DIRECTIONS
Your copy should hold every record verbatim and none of the pictures.

DATA EXCERPTS
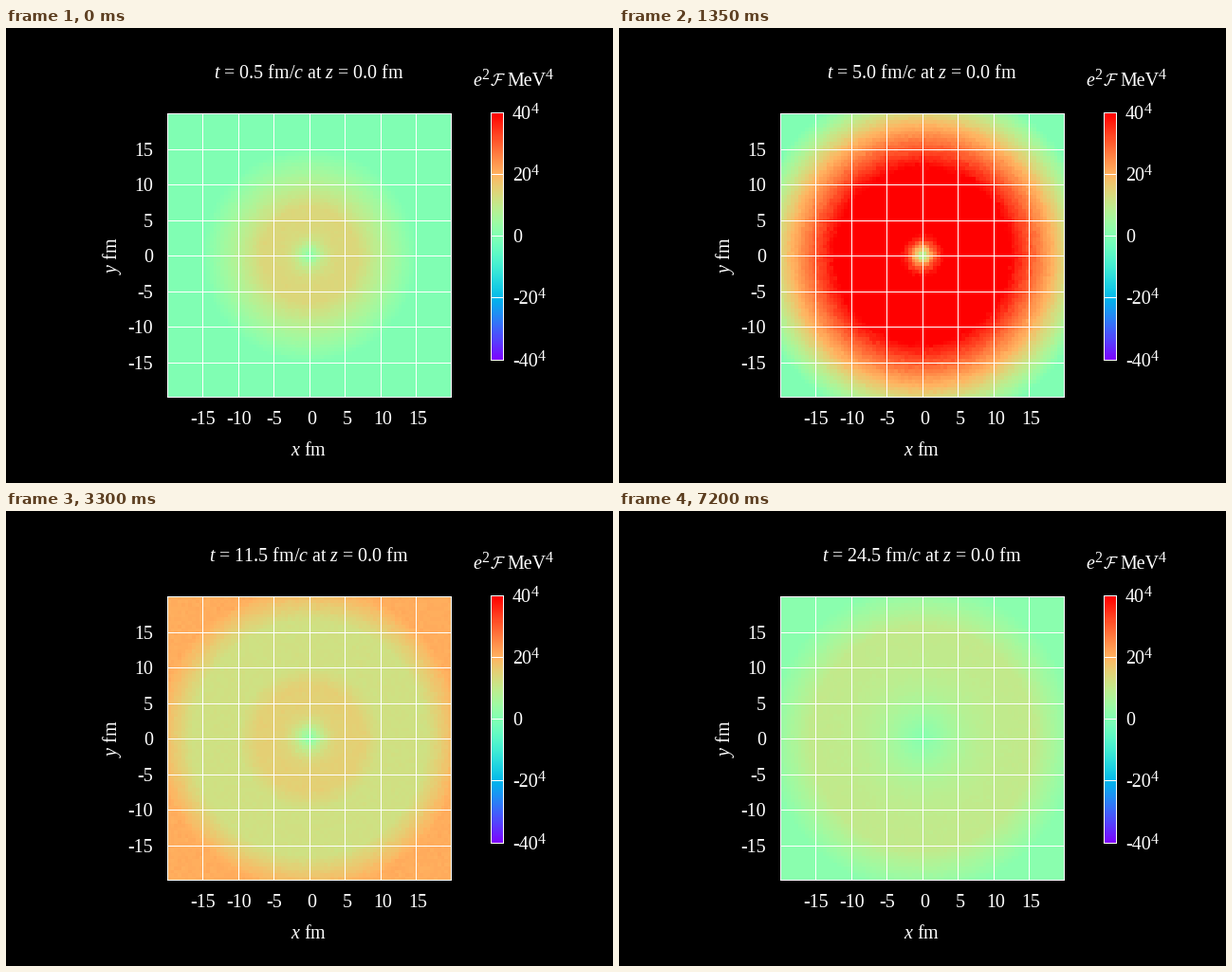
Write a matplotlib script that moves like this. It is 640 by 480 pixels and loops after 7.35 s.

```python
import numpy as np
import matplotlib.pyplot as plt
from matplotlib.animation import FuncAnimation

W, H, DPI = 640, 480, 100
FRAMES, STEP_MS = 49, 150
PX = 72 / DPI
CELLS = 80

plt.rcParams.update({
    "font.family": "Liberation Serif",
    "font.size": 20 * PX,
    "mathtext.fontset": "custom",
    "mathtext.rm": "Liberation Serif",
    "mathtext.it": "Liberation Serif:italic",
    "toolbar": "None",
})

axis = (np.arange(CELLS) + 0.5) * 40 / CELLS - 20
rng = np.random.default_rng(4)
radius = np.hypot(*np.meshgrid(axis, axis))
radius = np.abs(radius + 0.08 * rng.standard_normal(radius.shape))
grain = 1 + 0.012 * rng.standard_normal(radius.shape)


def ramp(x, a, b):
    """Rise linearly from 0 at a to 1 at b."""
    return np.clip((x - a) / (b - a), 0, 1)


def field(t):
    r = radius
    # Strength: quick rise, short peak near t = 4, slow decay
    level = 0.5 * np.exp(-0.155 * (t - 8.5)) * (1 - np.exp(-t / 2.2))
    level += 0.4 * np.exp(-((t - 4) / 1.8) ** 2)

    # Outer front spreading over the plane
    edge = 6.6 + 0.19 * t ** 2
    front = 1 - ramp(r, edge, edge + min(7.5 + 2 * t, 13))

    # Crest running outwards, which leaves a dip behind it
    crest = 0.03 * max(t - 4.5, 0) * ramp(r, 2 * t - 6.5, 2 * t - 1.5)

    # Second, slower pulse
    edge = 7 + 0.032 * max(t - 8, 0) ** 2
    width = np.clip(1.5 + 0.4 * (t - 8.5), 1.5, 6)
    pulse = 0.08 * ramp(t, 4.5, 8) + 0.14 * ramp(t, 11.5, 19.5)
    pulse = pulse * (1 - ramp(r, edge, edge + width))

    # Weak core that widens late
    size = 1.7 + 3.7 * (t / 24.5) ** 4
    core = 1 - 0.85 * np.exp(-(r / size) ** 1.5)
    return core * ((level + crest) * front + pulse) * grain


def title(t):
    return rf"$\mathit{{t}}$ = {t:.1f} fm/$\mathit{{c}}$ at $\mathit{{z}}$ = 0.0 fm"


fig = plt.figure(figsize=(W / DPI, H / DPI), dpi=DPI, facecolor="black")
ax = fig.add_axes([0, 0, 1, 1])
ax.axis("off")


def show(data, extent):
    return ax.imshow(data, cmap="rainbow", vmin=-1, vmax=1, extent=extent,
                     aspect="auto", interpolation="nearest")


def line(xs, ys):
    ax.plot(np.add(xs, 0.5), np.add(ys, 0.5), color="white", lw=PX,
            solid_capstyle="projecting", snap=False, zorder=3)


def frame(x0, y0, x1, y1):
    line([x0, x1, x1, x0, x0], [y0, y0, y1, y1, y0])


def label(x, y, s, size=20, **kw):
    return ax.text(x, y, s, color="white", fontsize=size * PX,
                   va=kw.pop("va", "baseline"), **kw)


heat = show(field(0.5), (170, 470, 390, 90))
show(np.linspace(1, -1, 256)[:, None], (512, 525, 351, 90))

# Grid and axis numbers
for v in range(-15, 16, 5):
    gx, gy = int(320 + 7.5 * v), int(240.5 - 7.5 * v)
    line([gx, gx], [90, 389])
    line([170, 469], [gy, gy])
    label(gx + (0.5 if v < 0 else 2.5), 418, str(v), ha="center")
    label(155, gy + 7, str(v), ha="right")
frame(170, 90, 469, 389)

# Colour bar
frame(511, 89, 524, 350)
for k, v in enumerate((40, 20, 0, -20, -40)):
    y = int(89 + 65.3 * k)
    line([511, 524], [y, y])
    label(534, y + 7, str(v))
    if v:
        label(554 if v > 0 else 561, y + 1, "4", 16)

# Colour bar heading
label(492, 61, "e", style="italic")
label(501, 54, "2", 16)
label(510, 61, r"$\mathcal{F}$", 18, math_fontfamily="cm")
label(528, 61, "MeV")
label(569, 54, "4", 16)

label(319, 451, r"$\mathit{x}$ fm", ha="center")
label(124, 240, r"$\mathit{y}$ fm", rotation=90, ha="right", va="center")
head = label(319, 53, title(0.5), ha="center")

ax.set_xlim(0, W)
ax.set_ylim(H, 0)


def update(i):
    t = 0.5 * (i + 1)
    heat.set_data(field(t))
    head.set_text(title(t))
    return heat, head


anim = FuncAnimation(fig, update, frames=FRAMES, interval=STEP_MS,
                     repeat=True, repeat_delay=0, blit=False)
plt.show()
```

EXERCISE SOLUTION
Write a matplotlib script that moves like this. It is 640 by 480 pixels and loops after 7.35 s.

```python
import numpy as np
import matplotlib.pyplot as plt
from matplotlib.animation import FuncAnimation

W, H, DPI = 640, 480, 100
FRAMES, STEP_MS = 49, 150
PX = 72 / DPI
CELLS = 80

plt.rcParams.update({
    "font.family": "Liberation Serif",
    "font.size": 20 * PX,
    "mathtext.fontset": "custom",
    "mathtext.rm": "Liberation Serif",
    "mathtext.it": "Liberation Serif:italic",
    "toolbar": "None",
})

axis = (np.arange(CELLS) + 0.5) * 40 / CELLS - 20
rng = np.random.default_rng(4)
radius = np.hypot(*np.meshgrid(axis, axis))
radius = np.abs(radius + 0.08 * rng.standard_normal(radius.shape))
grain = 1 + 0.012 * rng.standard_normal(radius.shape)


def ramp(x, a, b):
    """Rise linearly from 0 at a to 1 at b."""
    return np.clip((x - a) / (b - a), 0, 1)


def field(t):
    r = radius
    # Strength: quick rise, short peak near t = 4, slow decay
    level = 0.5 * np.exp(-0.155 * (t - 8.5)) * (1 - np.exp(-t / 2.2))
    level += 0.4 * np.exp(-((t - 4) / 1.8) ** 2)

    # Outer front spreading over the plane
    edge = 6.6 + 0.19 * t ** 2
    front = 1 - ramp(r, edge, edge + min(7.5 + 2 * t, 13))

    # Crest running outwards, which leaves a dip behind it
    crest = 0.03 * max(t - 4.5, 0) * ramp(r, 2 * t - 6.5, 2 * t - 1.5)

    # Second, slower pulse
    edge = 7 + 0.032 * max(t - 8, 0) ** 2
    width = np.clip(1.5 + 0.4 * (t - 8.5), 1.5, 6)
    pulse = 0.08 * ramp(t, 4.5, 8) + 0.14 * ramp(t, 11.5, 19.5)
    pulse = pulse * (1 - ramp(r, edge, edge + width))

    # Weak core that widens late
    size = 1.7 + 3.7 * (t / 24.5) ** 4
    core = 1 - 0.85 * np.exp(-(r / size) ** 1.5)
    return core * ((level + crest) * front + pulse) * grain


def title(t):
    return rf"$\mathit{{t}}$ = {t:.1f} fm/$\mathit{{c}}$ at $\mathit{{z}}$ = 0.0 fm"


fig = plt.figure(figsize=(W / DPI, H / DPI), dpi=DPI, facecolor="black")
ax = fig.add_axes([0, 0, 1, 1])
ax.axis("off")


def show(data, extent):
    return ax.imshow(data, cmap="rainbow", vmin=-1, vmax=1, extent=extent,
                     aspect="auto", interpolation="nearest")


def line(xs, ys):
    ax.plot(np.add(xs, 0.5), np.add(ys, 0.5), color="white", lw=PX,
            solid_capstyle="projecting", snap=False, zorder=3)


def frame(x0, y0, x1, y1):
    line([x0, x1, x1, x0, x0], [y0, y0, y1, y1, y0])


def label(x, y, s, size=20, **kw):
    return ax.text(x, y, s, color="white", fontsize=size * PX,
                   va=kw.pop("va", "baseline"), **kw)


heat = show(field(0.5), (170, 470, 390, 90))
show(np.linspace(1, -1, 256)[:, None], (512, 525, 351, 90))

# Grid and axis numbers
for v in range(-15, 16, 5):
    gx, gy = int(320 + 7.5 * v), int(240.5 - 7.5 * v)
    line([gx, gx], [90, 389])
    line([170, 469], [gy, gy])
    label(gx + (0.5 if v < 0 else 2.5), 418, str(v), ha="center")
    label(155, gy + 7, str(v), ha="right")
frame(170, 90, 469, 389)

# Colour bar
frame(511, 89, 524, 350)
for k, v in enumerate((40, 20, 0, -20, -40)):
    y = int(89 + 65.3 * k)
    line([511, 524], [y, y])
    label(534, y + 7, str(v))
    if v:
        label(554 if v > 0 else 561, y + 1, "4", 16)

# Colour bar heading
label(492, 61, "e", style="italic")
label(501, 54, "2", 16)
label(510, 61, r"$\mathcal{F}$", 18, math_fontfamily="cm")
label(528, 61, "MeV")
label(569, 54, "4", 16)

label(319, 451, r"$\mathit{x}$ fm", ha="center")
label(124, 240, r"$\mathit{y}$ fm", rotation=90, ha="right", va="center")
head = label(319, 53, title(0.5), ha="center")

ax.set_xlim(0, W)
ax.set_ylim(H, 0)


def update(i):
    t = 0.5 * (i + 1)
    heat.set_data(field(t))
    head.set_text(title(t))
    return heat, head


anim = FuncAnimation(fig, update, frames=FRAMES, interval=STEP_MS,
                     repeat=True, repeat_delay=0, blit=False)
plt.show()
```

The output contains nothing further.